» What the task requires
Go through the records below and report each line with "operator" in it.

» Source material

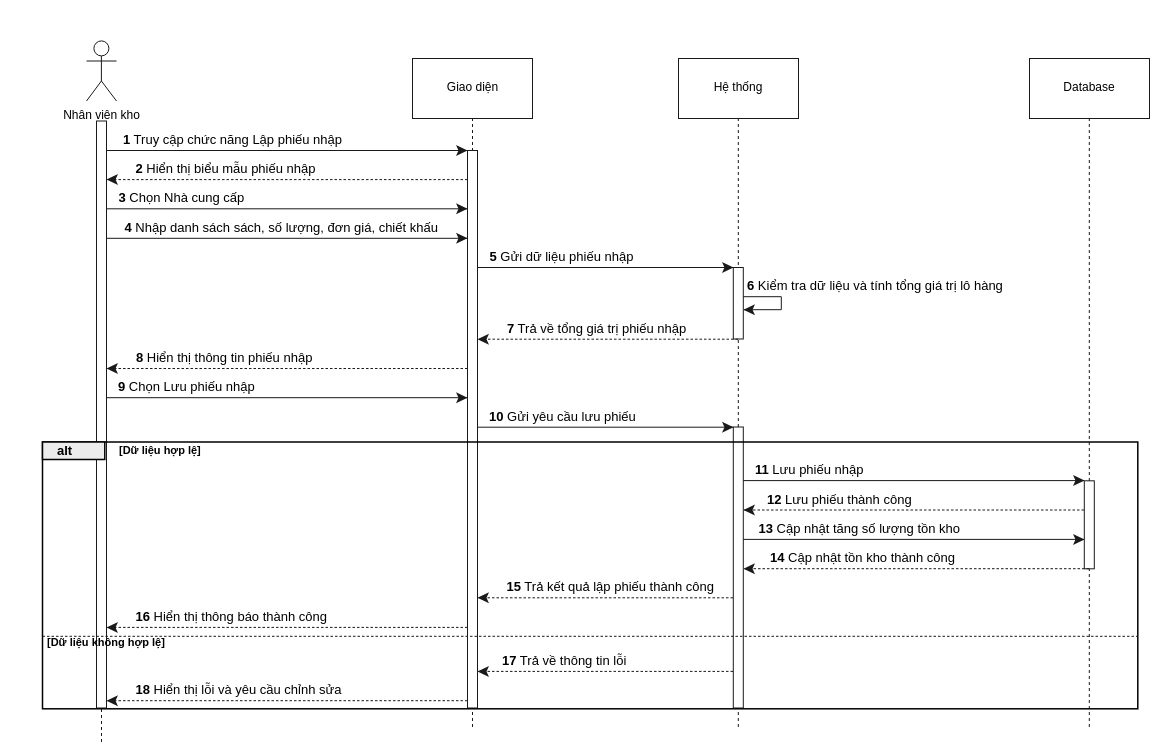
<!DOCTYPE html>
<html lang="vi">
<head>
<meta charset="utf-8">
<title>Sơ đồ tuần tự: Lập phiếu nhập</title>
<style>
:root { --ink: #000; --line: #1a1a1a; --paper: #fff; --tab: #ececec; }
* { box-sizing: border-box; margin: 0; padding: 0; }
body { background: var(--paper); overflow: hidden; }
.diagram { position: relative; width: 1162px; height: 755px; overflow: hidden; background: var(--paper); color: var(--ink); font-family: "Liberation Sans", Arial, sans-serif; }
.lines { position: absolute; inset: 0; fill: none; stroke: var(--line); stroke-width: 1; }
.lifelines { stroke-dasharray: 3 3; }
.activations { fill: var(--paper); }
.replies { stroke-dasharray: 2.5 2; }
.head { fill: var(--line); stroke: none; }
.frame { stroke: var(--ink); stroke-width: 1.5; }
.tab { fill: var(--tab); }
.participant { position: absolute; top: 57.5px; width: 121px; height: 61px; display: flex; align-items: center; justify-content: center; padding-bottom: 2px; border: 1px solid var(--line); background: var(--paper); font-size: 12px; }
.actor-name { position: absolute; left: 41px; top: 107px; width: 121px; text-align: center; font-size: 12px; line-height: 16px; }
.messages { list-style: none; }
.messages li { position: absolute; font-size: 13px; line-height: 16px; white-space: nowrap; }
.guard { position: absolute; font-size: 11px; line-height: 14px; font-weight: bold; white-space: nowrap; }
.operator { position: absolute; left: 57px; top: 443px; font-size: 13px; line-height: 16px; font-weight: bold; }
</style>
</head>
<body>
<main class="diagram">
  <svg class="lines" width="1162" height="755" viewBox="0 0 1162 755" aria-hidden="true">
    <defs>
      <marker id="arrow" markerUnits="userSpaceOnUse" markerWidth="12" markerHeight="12" refX="11" refY="6" orient="auto">
        <path class="head" d="M0 0.5 11.5 6 0 11.5 2.5 6Z"/>
      </marker>
    </defs>
    <g class="actor">
      <circle cx="101.4" cy="48.4" r="7.5"/>
      <path d="M101.4 56V81M86.5 61H116.5M101.4 81 86.5 101M101.4 81 116.5 101"/>
    </g>
    <g class="lifelines">
      <path d="M101.5 121V742M472.5 118V727M738.3 118V727M1089.3 118V727"/>
    </g>
    <g class="activations">
      <rect x="96.5" y="121" width="10" height="587"/>
      <rect x="467.5" y="150.5" width="10" height="557.5"/>
      <rect x="733.3" y="267.5" width="10" height="71.5"/>
      <rect x="733.3" y="427" width="10" height="281"/>
      <rect x="1084.3" y="480.8" width="10" height="88"/>
    </g>
    <g class="calls" marker-end="url(#arrow)">
      <path d="M106.5 150.5H467"/>
      <path d="M106.5 208.8H467"/>
      <path d="M106.5 238.3H467"/>
      <path d="M477.5 267.5H733"/>
      <path d="M743.3 296.7H781.3V309.7H744"/>
      <path d="M106.5 397.7H467"/>
      <path d="M477.5 427.2H733"/>
      <path d="M743.3 480.6H1084"/>
      <path d="M743.3 539.4H1084"/>
    </g>
    <g class="replies" marker-end="url(#arrow)">
      <path d="M467.5 179.6H107"/>
      <path d="M738 339.2H478"/>
      <path d="M467.5 368.5H107"/>
      <path d="M1084 510H744"/>
      <path d="M1089 568.7H744"/>
      <path d="M733 597.8H478"/>
      <path d="M467.5 627.4H107"/>
      <path d="M733 671.4H478"/>
      <path d="M467.5 700.7H107"/>
    </g>
    <g class="frame">
      <rect x="42.5" y="442" width="1095.3" height="266.8"/>
      <rect class="tab" x="42.5" y="442" width="62.3" height="17.5"/>
    </g>
    <path class="replies" d="M42.5 636.3H1138"/>
  </svg>

  <p class="actor-name">Nhân viên kho</p>
  <div class="participant" style="left:412px">Giao diện</div>
  <div class="participant" style="left:677.5px">Hệ thống</div>
  <div class="participant" style="left:1028.5px">Database</div>

  <ol class="messages">
    <li style="left:123px;top:132px"><b>1</b> Truy cập chức năng Lập phiếu nhập</li>
    <li style="left:135.5px;top:161px"><b>2</b> Hiển thị biểu mẫu phiếu nhập</li>
    <li style="left:118.5px;top:190px"><b>3</b> Chọn Nhà cung cấp</li>
    <li style="left:124.5px;top:220px"><b>4</b> Nhập danh sách sách, số lượng, đơn giá, chiết khấu</li>
    <li style="left:489.5px;top:249px"><b>5</b> Gửi dữ liệu phiếu nhập</li>
    <li style="left:747px;top:278px"><b>6</b> Kiểm tra dữ liệu và tính tổng giá trị lô hàng</li>
    <li style="left:507px;top:321px"><b>7</b> Trả về tổng giá trị phiếu nhập</li>
    <li style="left:136px;top:350px"><b>8</b> Hiển thị thông tin phiếu nhập</li>
    <li style="left:118px;top:379px"><b>9</b> Chọn Lưu phiếu nhập</li>
    <li style="left:489px;top:409px"><b>10</b> Gửi yêu cầu lưu phiếu</li>
    <li style="left:755px;top:462px"><b>11</b> Lưu phiếu nhập</li>
    <li style="left:767px;top:492px"><b>12</b> Lưu phiếu thành công</li>
    <li style="left:758.5px;top:521px"><b>13</b> Cập nhật tăng số lượng tồn kho</li>
    <li style="left:770px;top:550px"><b>14</b> Cập nhật tồn kho thành công</li>
    <li style="left:506.5px;top:579px"><b>15</b> Trả kết quả lập phiếu thành công</li>
    <li style="left:135.5px;top:609px"><b>16</b> Hiển thị thông báo thành công</li>
    <li style="left:502px;top:653px"><b>17</b> Trả về thông tin lỗi</li>
    <li style="left:135.5px;top:682px"><b>18</b> Hiển thị lỗi và yêu cầu chỉnh sửa</li>
  </ol>

  <p class="operator">alt</p>
  <p class="guard" style="left:119px;top:443px">[Dữ liệu hợp lệ]</p>
  <p class="guard" style="left:47px;top:635px">[Dữ liệu không hợp lệ]</p>
</main>
</body>
</html>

» Task solution
.operator { position: absolute; left: 57px; top: 443px; font-size: 13px; line-height: 16px; font-weight: bold; }
  <p class="operator">alt</p>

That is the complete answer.